**Task objective**
From the data below, copy out every line in which the word "snap" occurs.

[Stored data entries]

%%

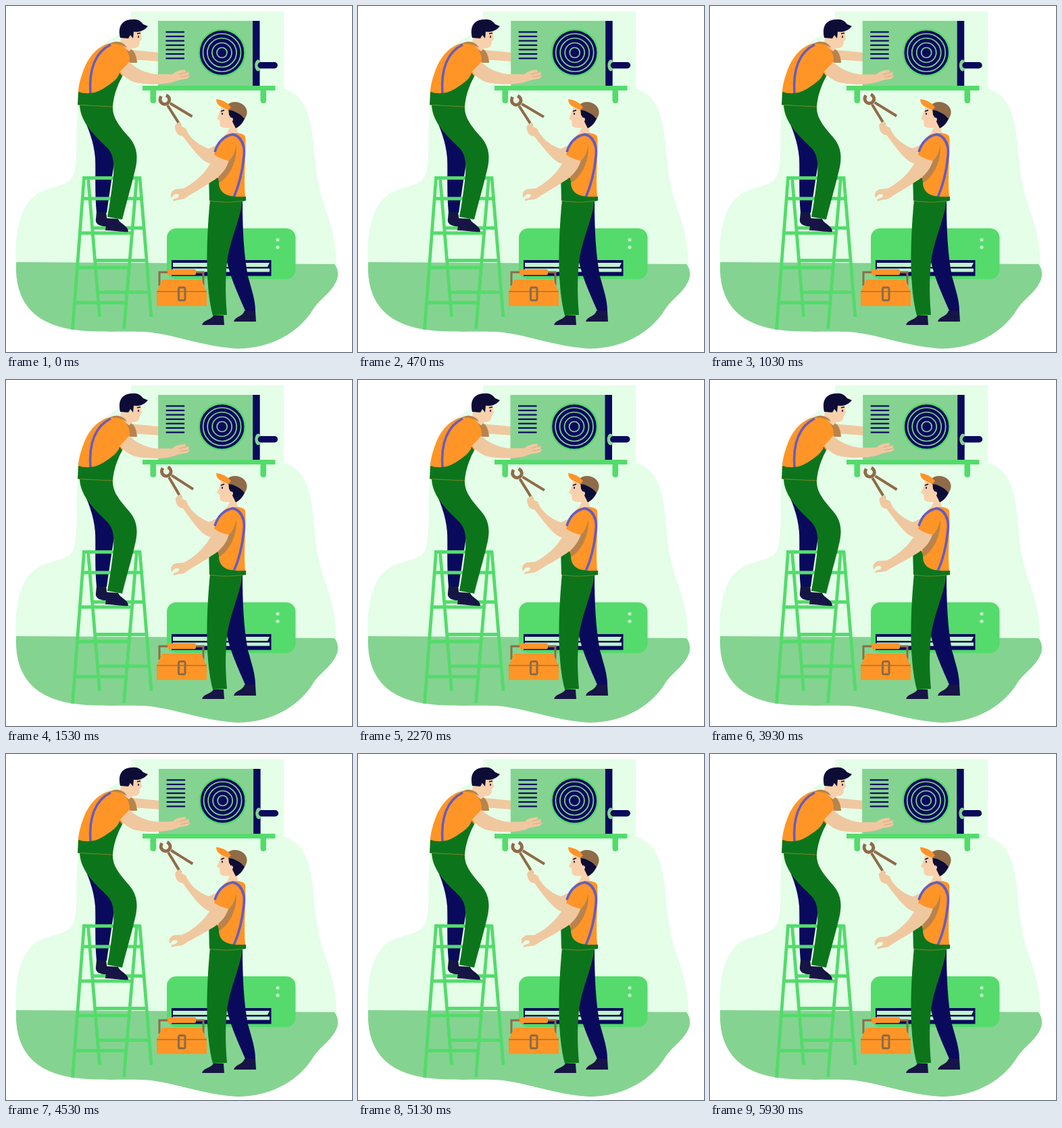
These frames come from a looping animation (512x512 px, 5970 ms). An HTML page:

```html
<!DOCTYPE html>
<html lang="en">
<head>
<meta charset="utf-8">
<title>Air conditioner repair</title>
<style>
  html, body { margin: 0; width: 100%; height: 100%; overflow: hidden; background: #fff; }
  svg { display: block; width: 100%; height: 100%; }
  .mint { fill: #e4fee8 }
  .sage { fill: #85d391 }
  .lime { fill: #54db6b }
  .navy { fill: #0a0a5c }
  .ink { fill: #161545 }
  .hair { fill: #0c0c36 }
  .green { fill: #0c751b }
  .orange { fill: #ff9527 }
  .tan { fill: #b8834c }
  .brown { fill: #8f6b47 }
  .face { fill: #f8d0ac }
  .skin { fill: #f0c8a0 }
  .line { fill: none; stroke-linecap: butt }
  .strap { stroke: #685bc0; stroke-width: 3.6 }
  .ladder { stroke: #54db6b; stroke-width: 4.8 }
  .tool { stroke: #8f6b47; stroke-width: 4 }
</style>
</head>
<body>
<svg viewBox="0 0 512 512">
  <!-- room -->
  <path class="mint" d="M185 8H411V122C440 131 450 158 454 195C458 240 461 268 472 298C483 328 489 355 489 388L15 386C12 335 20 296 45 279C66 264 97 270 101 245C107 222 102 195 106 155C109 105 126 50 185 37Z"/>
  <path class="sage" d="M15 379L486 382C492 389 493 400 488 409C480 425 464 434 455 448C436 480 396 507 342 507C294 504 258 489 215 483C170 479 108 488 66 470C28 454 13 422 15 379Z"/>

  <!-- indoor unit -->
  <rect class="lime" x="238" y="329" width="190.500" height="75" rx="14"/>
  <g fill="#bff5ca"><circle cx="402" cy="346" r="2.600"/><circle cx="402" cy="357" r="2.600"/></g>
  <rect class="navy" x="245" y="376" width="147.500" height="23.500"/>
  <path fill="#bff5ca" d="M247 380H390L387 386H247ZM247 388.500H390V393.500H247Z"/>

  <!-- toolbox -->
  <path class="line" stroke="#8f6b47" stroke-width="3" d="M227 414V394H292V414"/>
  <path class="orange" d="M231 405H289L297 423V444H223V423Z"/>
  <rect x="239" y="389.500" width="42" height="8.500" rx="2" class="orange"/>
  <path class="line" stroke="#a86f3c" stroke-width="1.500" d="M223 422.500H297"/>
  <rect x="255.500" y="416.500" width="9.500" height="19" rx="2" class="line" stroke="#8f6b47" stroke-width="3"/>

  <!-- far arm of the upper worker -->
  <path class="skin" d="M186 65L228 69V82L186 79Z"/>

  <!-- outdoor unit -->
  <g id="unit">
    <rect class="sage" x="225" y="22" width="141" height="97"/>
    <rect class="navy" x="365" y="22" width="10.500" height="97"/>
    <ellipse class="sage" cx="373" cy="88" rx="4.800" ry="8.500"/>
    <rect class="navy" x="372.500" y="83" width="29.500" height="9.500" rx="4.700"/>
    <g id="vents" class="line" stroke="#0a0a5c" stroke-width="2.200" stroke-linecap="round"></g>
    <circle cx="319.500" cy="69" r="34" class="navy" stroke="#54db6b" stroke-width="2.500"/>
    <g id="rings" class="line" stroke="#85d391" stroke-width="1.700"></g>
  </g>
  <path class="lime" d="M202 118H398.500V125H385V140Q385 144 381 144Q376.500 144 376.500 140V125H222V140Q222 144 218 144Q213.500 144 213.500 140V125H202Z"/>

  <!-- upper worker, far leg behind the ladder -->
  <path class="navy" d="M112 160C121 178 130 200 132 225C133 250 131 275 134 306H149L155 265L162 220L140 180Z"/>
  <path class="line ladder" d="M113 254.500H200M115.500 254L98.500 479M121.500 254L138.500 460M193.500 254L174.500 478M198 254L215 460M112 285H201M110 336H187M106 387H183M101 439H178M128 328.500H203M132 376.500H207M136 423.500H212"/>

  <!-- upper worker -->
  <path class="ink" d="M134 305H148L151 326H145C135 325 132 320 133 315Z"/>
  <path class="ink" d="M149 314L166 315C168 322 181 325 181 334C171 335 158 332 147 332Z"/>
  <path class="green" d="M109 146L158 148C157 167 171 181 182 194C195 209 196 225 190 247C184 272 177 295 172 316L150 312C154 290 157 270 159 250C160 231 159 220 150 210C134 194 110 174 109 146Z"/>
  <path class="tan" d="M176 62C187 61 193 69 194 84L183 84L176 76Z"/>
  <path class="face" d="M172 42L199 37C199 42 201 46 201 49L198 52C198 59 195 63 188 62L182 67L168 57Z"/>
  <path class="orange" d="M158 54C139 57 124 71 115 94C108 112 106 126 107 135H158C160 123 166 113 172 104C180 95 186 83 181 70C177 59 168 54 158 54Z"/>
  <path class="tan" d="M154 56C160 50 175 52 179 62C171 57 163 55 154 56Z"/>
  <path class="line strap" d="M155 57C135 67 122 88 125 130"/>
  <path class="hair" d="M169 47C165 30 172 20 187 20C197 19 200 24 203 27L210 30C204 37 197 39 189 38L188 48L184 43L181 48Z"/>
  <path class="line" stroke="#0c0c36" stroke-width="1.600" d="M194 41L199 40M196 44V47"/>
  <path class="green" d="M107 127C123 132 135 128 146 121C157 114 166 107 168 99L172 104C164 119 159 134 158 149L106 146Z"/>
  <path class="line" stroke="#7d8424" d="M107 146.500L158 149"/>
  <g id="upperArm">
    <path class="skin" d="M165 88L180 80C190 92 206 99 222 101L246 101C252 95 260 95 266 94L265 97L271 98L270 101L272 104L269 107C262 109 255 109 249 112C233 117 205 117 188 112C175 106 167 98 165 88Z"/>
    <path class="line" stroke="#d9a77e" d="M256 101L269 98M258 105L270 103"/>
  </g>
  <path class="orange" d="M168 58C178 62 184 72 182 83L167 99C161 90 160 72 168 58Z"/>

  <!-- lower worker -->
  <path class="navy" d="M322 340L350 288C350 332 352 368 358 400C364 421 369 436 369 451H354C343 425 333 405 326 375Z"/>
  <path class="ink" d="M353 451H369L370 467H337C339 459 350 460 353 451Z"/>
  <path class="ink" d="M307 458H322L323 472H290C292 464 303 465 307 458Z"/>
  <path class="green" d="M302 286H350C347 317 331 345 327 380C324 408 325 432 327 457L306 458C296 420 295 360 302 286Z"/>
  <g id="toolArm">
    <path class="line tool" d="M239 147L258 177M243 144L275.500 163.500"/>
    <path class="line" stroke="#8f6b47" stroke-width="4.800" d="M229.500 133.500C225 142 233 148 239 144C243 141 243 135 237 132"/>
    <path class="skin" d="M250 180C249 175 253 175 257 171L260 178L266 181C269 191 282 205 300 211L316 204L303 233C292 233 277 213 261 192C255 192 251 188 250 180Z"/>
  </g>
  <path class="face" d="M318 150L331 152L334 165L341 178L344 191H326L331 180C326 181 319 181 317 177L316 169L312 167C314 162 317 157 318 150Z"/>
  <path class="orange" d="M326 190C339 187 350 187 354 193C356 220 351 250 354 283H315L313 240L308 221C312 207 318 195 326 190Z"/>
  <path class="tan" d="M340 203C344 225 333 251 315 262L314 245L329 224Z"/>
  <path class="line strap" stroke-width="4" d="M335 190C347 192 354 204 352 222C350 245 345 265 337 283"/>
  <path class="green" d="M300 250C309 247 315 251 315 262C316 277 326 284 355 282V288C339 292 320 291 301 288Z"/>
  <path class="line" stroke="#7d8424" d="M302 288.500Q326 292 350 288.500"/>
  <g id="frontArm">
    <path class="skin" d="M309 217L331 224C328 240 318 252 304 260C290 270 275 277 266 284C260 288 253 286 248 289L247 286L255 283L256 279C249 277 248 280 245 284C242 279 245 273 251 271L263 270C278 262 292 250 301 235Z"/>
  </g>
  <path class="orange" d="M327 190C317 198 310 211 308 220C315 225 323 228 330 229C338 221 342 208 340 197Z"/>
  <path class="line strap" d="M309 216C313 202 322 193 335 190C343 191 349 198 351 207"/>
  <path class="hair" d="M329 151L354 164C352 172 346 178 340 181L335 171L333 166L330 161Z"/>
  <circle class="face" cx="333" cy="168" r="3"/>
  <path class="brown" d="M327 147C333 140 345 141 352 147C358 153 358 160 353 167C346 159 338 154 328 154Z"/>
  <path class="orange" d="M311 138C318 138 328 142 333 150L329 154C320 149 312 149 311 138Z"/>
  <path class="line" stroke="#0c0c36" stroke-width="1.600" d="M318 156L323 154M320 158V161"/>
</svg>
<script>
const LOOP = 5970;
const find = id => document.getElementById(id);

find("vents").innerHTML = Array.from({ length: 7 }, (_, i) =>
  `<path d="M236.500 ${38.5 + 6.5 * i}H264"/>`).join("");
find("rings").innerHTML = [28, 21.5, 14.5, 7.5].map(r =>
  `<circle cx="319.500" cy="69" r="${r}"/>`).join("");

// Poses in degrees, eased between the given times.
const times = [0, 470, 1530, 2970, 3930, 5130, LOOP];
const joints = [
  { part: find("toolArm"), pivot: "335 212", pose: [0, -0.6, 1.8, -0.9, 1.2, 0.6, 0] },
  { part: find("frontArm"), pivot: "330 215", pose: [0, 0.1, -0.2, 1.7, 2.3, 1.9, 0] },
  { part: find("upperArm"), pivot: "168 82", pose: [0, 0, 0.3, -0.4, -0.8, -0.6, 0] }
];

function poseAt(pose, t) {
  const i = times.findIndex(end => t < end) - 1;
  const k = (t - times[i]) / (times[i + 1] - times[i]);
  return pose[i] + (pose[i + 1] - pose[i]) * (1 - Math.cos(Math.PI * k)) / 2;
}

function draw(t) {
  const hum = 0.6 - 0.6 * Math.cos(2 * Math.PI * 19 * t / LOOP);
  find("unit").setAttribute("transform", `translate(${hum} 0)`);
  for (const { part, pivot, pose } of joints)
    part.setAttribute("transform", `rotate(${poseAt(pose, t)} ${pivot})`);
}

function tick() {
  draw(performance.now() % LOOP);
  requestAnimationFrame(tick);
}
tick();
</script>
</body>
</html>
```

%%
%%

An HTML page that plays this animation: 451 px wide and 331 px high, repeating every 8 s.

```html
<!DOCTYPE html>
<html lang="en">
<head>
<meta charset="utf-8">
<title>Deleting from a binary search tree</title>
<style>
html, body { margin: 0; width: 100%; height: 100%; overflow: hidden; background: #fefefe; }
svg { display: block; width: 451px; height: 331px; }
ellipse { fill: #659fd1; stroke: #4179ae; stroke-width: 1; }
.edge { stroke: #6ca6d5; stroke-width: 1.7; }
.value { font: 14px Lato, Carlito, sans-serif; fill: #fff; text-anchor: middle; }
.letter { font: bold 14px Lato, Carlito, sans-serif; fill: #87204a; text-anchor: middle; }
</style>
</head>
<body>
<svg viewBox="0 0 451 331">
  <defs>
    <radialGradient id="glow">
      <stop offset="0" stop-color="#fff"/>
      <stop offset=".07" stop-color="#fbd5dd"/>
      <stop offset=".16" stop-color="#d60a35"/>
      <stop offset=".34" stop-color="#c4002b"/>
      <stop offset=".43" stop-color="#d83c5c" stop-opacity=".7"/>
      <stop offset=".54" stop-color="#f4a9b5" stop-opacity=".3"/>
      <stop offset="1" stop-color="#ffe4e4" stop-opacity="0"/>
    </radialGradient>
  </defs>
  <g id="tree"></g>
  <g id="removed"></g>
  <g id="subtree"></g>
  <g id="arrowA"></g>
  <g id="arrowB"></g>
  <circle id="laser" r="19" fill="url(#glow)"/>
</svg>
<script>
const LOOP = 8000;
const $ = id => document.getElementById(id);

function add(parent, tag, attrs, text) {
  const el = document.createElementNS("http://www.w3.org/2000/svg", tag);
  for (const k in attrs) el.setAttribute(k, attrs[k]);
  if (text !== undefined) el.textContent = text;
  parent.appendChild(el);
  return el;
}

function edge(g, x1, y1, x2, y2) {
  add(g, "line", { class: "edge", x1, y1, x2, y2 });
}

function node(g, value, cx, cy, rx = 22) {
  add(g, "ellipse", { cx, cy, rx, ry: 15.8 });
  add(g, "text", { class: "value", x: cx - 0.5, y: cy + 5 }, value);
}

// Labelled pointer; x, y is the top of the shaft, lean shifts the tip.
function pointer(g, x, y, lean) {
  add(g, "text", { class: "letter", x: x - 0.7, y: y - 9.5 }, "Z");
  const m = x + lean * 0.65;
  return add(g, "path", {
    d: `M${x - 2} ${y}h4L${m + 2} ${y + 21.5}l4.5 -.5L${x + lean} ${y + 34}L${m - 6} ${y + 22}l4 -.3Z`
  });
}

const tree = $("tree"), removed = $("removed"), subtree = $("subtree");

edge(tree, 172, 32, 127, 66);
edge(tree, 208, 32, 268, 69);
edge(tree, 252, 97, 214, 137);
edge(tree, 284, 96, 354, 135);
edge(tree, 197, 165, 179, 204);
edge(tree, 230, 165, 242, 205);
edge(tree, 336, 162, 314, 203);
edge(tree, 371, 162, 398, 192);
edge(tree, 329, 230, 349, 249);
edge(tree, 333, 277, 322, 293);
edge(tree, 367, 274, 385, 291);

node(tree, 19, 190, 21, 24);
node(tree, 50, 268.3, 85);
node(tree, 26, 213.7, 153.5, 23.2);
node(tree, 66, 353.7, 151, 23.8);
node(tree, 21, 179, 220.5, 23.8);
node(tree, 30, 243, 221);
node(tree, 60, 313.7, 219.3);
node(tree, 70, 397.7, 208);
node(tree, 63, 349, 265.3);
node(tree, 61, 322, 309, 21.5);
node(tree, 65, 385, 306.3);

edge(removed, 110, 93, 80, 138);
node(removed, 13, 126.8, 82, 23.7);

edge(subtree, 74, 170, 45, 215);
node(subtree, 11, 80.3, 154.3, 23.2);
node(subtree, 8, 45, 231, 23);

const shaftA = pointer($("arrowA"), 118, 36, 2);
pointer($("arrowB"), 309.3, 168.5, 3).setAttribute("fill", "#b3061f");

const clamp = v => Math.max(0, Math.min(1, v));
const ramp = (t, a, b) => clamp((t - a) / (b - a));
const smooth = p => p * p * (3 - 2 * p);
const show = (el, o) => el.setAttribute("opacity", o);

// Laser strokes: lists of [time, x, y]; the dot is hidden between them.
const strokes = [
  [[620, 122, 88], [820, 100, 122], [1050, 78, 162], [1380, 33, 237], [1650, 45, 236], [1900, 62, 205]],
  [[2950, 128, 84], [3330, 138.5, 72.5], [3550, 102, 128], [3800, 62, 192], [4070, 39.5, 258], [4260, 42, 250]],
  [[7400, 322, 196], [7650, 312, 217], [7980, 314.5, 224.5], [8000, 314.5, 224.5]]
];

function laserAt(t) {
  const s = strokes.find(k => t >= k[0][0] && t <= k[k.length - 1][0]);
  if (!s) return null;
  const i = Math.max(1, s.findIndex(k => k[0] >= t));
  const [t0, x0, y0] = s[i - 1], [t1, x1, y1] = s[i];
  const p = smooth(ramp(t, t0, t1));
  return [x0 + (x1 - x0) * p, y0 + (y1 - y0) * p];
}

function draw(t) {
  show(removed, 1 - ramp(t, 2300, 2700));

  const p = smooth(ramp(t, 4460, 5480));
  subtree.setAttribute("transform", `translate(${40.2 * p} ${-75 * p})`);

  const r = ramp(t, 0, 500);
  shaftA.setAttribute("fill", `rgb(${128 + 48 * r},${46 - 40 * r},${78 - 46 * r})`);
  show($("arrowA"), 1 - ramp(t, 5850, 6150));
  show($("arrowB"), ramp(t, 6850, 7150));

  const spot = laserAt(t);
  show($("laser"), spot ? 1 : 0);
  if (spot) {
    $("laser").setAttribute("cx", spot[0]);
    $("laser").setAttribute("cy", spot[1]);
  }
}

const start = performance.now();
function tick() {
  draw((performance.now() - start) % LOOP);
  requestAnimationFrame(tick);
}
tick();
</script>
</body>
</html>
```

%%
%%

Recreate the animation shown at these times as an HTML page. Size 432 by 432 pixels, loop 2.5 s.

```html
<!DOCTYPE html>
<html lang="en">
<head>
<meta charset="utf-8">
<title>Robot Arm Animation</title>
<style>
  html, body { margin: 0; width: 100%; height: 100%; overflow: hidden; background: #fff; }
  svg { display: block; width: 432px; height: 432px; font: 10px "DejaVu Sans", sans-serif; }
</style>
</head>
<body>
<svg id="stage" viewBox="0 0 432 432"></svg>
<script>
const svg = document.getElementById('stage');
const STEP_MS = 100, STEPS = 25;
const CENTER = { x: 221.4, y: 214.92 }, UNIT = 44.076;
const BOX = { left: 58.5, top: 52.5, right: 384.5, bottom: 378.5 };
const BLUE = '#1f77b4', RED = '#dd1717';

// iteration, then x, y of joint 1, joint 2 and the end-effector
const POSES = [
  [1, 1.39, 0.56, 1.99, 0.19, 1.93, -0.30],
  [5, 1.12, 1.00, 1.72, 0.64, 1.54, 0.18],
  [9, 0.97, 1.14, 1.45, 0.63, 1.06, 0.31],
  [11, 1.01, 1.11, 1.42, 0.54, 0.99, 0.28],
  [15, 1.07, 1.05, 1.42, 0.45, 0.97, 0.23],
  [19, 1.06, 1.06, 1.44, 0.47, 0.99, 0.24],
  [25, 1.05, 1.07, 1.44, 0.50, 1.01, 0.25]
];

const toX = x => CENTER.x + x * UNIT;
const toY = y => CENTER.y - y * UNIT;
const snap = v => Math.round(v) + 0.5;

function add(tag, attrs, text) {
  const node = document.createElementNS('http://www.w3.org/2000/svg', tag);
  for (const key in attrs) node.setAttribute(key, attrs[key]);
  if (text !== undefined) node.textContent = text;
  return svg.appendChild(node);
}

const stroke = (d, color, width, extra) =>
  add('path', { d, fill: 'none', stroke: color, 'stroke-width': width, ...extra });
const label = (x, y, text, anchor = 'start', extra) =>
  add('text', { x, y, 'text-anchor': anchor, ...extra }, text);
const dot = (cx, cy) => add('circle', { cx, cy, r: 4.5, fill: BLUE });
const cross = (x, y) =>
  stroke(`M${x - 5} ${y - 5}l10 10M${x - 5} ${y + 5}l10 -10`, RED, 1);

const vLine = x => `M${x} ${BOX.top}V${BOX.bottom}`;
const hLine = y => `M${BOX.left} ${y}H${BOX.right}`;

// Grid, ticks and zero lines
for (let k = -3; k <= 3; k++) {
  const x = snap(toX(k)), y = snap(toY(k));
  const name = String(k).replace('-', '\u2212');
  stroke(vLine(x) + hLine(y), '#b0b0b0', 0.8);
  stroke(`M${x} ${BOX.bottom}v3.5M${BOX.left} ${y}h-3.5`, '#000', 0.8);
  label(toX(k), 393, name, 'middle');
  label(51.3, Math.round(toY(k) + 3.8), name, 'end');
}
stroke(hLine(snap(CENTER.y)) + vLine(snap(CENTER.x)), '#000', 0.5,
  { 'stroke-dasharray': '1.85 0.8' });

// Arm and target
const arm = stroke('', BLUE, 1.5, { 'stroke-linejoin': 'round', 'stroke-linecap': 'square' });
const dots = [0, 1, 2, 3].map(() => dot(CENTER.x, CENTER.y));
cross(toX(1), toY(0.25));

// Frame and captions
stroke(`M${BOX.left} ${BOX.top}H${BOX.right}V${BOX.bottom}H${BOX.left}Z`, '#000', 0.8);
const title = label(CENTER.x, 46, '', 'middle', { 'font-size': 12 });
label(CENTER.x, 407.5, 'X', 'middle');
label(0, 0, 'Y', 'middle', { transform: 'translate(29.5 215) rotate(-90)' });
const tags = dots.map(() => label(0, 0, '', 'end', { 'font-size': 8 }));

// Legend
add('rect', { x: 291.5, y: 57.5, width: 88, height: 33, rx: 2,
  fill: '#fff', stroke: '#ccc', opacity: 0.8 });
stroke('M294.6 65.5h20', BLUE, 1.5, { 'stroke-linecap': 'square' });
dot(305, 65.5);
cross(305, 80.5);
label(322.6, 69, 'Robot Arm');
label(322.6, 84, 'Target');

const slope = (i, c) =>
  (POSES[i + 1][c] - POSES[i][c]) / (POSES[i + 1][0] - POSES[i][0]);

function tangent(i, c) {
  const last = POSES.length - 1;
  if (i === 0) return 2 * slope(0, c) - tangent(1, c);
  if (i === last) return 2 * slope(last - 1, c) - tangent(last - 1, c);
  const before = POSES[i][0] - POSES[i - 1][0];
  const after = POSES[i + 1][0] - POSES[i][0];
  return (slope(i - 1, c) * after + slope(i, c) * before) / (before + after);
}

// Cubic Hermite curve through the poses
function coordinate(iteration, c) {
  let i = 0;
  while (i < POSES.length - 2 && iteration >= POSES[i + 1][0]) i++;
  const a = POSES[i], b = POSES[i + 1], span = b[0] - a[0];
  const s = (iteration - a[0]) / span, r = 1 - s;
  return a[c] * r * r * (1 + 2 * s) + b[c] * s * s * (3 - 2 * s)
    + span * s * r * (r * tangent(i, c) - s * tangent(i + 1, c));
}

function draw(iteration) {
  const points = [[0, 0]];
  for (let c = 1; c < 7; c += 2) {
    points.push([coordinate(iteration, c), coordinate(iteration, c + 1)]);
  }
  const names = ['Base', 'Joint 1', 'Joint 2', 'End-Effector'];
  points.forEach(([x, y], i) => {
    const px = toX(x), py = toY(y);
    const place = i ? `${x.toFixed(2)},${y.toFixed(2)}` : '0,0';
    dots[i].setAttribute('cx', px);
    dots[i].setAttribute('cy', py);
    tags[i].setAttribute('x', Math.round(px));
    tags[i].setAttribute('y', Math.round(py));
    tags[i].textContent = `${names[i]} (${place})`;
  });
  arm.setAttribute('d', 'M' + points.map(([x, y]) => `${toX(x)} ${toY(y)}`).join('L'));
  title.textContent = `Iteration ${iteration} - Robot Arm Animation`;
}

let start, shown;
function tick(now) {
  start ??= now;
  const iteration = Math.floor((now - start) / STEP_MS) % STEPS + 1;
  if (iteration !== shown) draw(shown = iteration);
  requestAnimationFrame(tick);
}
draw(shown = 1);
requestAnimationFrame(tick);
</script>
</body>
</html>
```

%%

**Reply to the task**
const snap = v => Math.round(v) + 0.5;
  const x = snap(toX(k)), y = snap(toY(k));
stroke(hLine(snap(CENTER.y)) + vLine(snap(CENTER.x)), '#000', 0.5,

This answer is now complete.